Oscar has Nash arrested and Maison Elegance shut down. Lynn, who has been harboring affections toward Nash for some time has had enough and vows never to speak to him again. But Nash is the slippery sort. He takes the police to Oscar's lavish abode on the eve of his wedding and confronts Oscar with the truth about Mabel. Outraged, Oscar is forced to release Nash from incarceration or face fallout in the tabloids from news of his sham marriage to a faux duchess. Nash dashes off to the pier and catches the clipper bound for America. He reunites with Lynn and vows to be true to her from now on. She forgives him and the two trot off together, presumably reconciled and on their way to the altar.
Fashions of 1934 is billed as a musical comedy, but actually it's more like a classic screwball with only one musical number to recommend it. But what a number it is! Staged with aplomb by Busby Berkeley, 'Spin A Little Web of Dreams' is a sumptuous fantasia of scantily clad girls preening in ostrich plumbs. Like all of Berkeley's most inspired creations this one is a bizarre cornucopia of conflicting imagery. The female form is re-imagined as everything from a throbbing bud of a feather laden peony to a life size harp, and finally the bow of a ship sailing on carpets of flowing silk bunting. Berkeley also stages a sublime fashion show at Maison Elegance. A revolving platform of famous works of art painted on transparent screens dissolve into living creations worn by models who step beyond the paintings to parade about the forecourt, surrounded by sycophantic admirers.
These two production numbers help elevate Fashions of 1934 above its rather conventional and not terribly prepossessing comedic trappings. William Powell is in fine form as the affable cheat; slick and stylish and in his element. But Bette Davis seems entirely out of place as Lynn - her larger than life persona desperate to break away from the platinum clothes horse concocted for her by Orry-Kelly. In the final analysis, Fashions of 1934 is a curious, but effortlessly amusing film. Without Berkeley's touches of genius there would be very little to recommend it.
Part of the Warner Archive, Fashions of 1934 gets an adequate home video release. But something is decidedly wrong with the title credits. After the 'First National' logo the screen suddenly goes black for an instant before a title card reading 'William Powell in Fashions' appears on a different backing than the rest of the main titles. This credit is held over for an excruciatingly long time before the rest of the sequence continues and it is my guess that this is a reissue title card plastered on for the film's re-release some years later - presumably so that the film's original title 'Fashions of 1934' would not date the re-release.
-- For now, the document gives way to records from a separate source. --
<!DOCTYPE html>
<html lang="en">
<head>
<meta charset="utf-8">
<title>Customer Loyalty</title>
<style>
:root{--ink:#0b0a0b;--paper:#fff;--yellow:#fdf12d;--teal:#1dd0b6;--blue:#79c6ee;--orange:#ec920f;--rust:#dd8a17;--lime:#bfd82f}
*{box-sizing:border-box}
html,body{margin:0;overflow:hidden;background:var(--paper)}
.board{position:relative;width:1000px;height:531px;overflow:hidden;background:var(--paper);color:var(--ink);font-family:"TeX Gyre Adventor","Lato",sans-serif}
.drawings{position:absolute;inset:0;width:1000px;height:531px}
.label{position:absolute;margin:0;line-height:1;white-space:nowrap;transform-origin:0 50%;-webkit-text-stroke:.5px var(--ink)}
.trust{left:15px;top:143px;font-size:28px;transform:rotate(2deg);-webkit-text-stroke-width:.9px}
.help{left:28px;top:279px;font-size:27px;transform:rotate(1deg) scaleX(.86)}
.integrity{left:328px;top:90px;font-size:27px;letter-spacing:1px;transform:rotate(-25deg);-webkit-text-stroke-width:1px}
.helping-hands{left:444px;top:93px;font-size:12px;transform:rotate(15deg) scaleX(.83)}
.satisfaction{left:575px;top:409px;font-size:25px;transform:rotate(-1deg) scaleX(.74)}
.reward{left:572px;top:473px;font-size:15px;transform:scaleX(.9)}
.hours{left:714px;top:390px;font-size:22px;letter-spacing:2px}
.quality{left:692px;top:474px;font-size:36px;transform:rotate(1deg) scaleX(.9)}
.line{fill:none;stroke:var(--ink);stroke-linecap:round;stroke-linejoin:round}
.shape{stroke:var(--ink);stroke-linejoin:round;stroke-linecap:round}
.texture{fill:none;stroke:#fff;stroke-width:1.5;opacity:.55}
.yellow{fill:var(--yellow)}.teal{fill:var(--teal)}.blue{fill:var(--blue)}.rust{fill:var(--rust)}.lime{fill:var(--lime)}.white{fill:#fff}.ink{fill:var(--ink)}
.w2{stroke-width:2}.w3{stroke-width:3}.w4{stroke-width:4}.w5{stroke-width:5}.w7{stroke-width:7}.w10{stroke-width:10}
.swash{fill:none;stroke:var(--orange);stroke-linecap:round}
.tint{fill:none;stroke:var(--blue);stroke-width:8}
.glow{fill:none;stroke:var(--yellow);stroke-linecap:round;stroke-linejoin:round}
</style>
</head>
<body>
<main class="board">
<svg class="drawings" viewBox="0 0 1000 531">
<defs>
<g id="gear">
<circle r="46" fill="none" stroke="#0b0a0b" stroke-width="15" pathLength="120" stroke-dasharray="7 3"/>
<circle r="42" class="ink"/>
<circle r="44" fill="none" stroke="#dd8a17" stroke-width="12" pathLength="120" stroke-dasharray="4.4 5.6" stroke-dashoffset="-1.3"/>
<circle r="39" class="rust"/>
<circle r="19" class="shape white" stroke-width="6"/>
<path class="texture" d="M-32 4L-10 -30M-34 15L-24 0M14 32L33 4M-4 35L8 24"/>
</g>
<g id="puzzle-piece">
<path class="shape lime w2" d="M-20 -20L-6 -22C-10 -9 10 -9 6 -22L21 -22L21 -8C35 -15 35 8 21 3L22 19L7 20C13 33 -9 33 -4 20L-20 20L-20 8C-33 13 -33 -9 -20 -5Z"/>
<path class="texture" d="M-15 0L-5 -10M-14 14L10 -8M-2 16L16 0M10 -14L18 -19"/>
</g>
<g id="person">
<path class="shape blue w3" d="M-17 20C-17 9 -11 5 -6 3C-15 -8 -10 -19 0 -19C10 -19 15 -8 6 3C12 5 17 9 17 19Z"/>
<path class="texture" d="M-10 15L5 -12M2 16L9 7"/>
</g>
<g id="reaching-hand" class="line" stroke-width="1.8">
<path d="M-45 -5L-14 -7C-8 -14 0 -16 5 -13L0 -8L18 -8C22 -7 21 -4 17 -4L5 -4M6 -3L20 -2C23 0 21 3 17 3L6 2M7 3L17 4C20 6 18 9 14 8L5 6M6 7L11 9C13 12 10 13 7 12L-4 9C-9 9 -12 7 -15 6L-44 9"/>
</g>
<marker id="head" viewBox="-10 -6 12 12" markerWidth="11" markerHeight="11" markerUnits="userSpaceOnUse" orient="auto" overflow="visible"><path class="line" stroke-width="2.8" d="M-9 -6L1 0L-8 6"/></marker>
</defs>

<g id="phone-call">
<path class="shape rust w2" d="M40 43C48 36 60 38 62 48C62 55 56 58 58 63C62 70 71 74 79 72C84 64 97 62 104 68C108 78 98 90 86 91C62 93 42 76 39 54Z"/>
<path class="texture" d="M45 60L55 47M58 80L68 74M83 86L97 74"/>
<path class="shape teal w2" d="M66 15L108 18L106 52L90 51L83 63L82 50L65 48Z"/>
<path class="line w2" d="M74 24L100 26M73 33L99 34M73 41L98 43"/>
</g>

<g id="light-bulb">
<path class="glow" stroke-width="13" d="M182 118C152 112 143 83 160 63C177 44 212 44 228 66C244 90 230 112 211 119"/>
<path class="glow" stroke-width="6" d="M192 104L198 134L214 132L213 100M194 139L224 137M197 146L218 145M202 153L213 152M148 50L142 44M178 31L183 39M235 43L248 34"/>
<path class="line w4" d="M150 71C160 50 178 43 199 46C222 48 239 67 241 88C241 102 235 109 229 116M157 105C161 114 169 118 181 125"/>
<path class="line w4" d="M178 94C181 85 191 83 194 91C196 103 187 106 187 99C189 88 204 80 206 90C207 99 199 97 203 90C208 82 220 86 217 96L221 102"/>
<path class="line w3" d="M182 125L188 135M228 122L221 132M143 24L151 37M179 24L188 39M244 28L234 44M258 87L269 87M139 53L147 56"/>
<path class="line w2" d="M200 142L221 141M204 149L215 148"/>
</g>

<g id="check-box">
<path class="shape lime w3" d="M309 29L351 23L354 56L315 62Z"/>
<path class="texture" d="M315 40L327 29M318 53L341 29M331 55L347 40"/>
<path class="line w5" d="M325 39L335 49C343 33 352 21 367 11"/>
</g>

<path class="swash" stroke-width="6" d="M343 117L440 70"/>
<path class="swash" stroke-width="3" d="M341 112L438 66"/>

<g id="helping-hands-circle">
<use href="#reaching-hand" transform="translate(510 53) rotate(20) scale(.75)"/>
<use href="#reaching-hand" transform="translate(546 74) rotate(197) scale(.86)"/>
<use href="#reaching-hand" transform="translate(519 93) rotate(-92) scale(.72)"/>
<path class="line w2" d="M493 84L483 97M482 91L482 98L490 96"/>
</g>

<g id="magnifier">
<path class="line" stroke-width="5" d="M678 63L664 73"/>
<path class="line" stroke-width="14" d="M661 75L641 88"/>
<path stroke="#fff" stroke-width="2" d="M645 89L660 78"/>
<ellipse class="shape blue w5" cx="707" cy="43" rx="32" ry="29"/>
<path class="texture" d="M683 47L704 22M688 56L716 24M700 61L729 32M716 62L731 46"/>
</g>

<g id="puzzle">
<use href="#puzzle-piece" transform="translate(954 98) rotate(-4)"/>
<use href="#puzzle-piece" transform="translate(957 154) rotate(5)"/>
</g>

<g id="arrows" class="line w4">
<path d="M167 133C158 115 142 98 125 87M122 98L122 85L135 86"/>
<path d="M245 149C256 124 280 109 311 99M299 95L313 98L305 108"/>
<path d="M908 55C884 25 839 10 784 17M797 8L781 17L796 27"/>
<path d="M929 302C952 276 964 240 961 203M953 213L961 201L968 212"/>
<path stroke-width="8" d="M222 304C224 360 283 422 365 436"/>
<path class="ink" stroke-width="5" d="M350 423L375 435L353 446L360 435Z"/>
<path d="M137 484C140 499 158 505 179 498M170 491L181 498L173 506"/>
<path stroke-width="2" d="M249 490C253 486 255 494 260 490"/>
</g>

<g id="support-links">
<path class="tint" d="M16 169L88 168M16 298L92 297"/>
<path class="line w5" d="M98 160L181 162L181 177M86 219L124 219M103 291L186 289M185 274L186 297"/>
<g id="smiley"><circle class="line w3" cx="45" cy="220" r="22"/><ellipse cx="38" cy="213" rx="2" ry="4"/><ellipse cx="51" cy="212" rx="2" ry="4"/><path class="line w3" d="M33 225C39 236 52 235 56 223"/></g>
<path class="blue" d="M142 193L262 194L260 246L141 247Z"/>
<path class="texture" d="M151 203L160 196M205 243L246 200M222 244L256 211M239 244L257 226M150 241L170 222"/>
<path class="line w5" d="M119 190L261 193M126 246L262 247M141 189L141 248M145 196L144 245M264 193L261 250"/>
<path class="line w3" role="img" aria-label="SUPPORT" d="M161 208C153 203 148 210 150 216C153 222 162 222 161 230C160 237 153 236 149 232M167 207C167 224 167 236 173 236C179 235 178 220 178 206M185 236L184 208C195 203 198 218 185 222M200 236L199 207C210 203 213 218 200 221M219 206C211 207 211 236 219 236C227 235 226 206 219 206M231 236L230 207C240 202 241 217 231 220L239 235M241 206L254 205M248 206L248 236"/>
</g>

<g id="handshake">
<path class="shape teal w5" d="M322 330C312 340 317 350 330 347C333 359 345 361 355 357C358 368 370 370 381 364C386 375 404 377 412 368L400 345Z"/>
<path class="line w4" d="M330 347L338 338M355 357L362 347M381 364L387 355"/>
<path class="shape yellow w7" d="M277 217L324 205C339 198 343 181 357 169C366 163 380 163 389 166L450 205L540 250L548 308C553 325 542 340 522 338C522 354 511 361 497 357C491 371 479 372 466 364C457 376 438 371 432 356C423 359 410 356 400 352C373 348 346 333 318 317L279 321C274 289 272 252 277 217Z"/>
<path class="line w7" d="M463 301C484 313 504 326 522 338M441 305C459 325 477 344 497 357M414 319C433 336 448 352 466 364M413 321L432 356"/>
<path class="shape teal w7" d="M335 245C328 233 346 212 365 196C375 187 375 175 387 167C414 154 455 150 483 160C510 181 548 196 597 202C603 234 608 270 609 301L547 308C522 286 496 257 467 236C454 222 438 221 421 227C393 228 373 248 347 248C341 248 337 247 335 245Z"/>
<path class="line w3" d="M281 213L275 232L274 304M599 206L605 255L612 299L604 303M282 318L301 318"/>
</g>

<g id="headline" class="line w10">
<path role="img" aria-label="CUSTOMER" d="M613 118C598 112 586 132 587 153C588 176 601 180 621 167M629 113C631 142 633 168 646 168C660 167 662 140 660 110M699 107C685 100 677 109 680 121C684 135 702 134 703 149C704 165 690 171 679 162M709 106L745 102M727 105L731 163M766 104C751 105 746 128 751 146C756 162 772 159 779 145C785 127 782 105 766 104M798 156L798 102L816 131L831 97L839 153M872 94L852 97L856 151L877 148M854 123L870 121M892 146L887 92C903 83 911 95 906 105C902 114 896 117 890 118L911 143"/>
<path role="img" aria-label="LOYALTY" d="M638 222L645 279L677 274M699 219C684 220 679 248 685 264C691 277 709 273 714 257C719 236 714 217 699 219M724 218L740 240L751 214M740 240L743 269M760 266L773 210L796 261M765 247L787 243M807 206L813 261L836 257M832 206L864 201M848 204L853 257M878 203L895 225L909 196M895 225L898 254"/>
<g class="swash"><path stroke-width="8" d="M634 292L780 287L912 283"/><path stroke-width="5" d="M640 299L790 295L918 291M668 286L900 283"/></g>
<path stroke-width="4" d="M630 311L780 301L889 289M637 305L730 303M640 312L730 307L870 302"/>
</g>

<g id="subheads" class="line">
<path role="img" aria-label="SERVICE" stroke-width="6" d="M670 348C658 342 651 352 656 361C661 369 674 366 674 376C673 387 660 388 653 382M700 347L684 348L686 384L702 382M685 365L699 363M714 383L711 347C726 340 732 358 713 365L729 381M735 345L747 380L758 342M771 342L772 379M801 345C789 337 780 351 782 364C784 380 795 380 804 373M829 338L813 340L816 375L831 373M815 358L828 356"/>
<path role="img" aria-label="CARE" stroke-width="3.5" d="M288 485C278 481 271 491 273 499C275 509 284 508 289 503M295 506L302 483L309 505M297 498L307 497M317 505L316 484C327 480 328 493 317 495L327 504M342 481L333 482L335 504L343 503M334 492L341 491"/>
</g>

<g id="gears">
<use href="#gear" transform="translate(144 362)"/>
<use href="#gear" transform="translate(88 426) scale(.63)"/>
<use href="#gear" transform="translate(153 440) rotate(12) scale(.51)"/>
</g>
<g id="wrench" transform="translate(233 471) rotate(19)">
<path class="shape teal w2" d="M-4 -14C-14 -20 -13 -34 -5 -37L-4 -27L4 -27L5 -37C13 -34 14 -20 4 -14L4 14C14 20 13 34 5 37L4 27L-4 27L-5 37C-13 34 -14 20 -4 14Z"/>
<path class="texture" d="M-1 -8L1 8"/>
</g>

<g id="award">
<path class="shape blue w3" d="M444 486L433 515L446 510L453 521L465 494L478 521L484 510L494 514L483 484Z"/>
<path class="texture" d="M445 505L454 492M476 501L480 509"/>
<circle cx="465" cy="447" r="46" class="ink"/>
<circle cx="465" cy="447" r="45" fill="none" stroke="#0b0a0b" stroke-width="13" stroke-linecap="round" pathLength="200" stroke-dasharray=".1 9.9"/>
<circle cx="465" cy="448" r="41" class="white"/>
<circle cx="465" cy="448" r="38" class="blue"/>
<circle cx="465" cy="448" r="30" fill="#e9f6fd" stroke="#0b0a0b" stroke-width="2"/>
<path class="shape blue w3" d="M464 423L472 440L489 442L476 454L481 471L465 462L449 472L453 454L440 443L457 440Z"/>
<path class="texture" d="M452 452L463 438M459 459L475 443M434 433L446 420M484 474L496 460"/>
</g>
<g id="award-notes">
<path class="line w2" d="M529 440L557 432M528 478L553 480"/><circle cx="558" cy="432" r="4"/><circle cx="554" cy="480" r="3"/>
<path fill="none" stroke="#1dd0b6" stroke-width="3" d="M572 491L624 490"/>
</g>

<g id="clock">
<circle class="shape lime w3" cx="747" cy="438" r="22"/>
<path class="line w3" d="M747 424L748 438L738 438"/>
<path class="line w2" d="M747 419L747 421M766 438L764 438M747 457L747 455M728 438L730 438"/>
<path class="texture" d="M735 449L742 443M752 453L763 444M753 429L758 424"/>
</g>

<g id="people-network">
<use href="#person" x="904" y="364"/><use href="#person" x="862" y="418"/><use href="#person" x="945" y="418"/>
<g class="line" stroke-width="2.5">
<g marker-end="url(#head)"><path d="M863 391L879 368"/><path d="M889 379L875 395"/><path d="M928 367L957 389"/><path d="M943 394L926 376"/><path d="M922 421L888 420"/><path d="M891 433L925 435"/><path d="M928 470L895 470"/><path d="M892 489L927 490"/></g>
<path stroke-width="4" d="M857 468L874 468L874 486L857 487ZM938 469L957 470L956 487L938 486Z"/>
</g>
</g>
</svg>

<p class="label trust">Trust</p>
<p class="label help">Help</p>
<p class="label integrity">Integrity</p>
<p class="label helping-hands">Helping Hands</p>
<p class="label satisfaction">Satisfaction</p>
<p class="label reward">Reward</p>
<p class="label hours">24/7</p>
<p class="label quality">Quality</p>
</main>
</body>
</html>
It would have been a nice touch if Warner Home Video had gone in search of the original title sequence because this version of the main titles doesn't really work. Otherwise, the transfer is middle of the road. Age related artifacts are everywhere and occasionally distract. But the gray scale has been very nicely balanced with strong blacks and clean whites, allowing William Rees' stylish cinematography to shine through. The image is crisp without being digitally harsh. All in all, a good effort. The audio is, of course, mono as originally recorded but also in fine form. The only extra is a theatrical trailer.
FILM RATING (out of 5 - 5 being the best)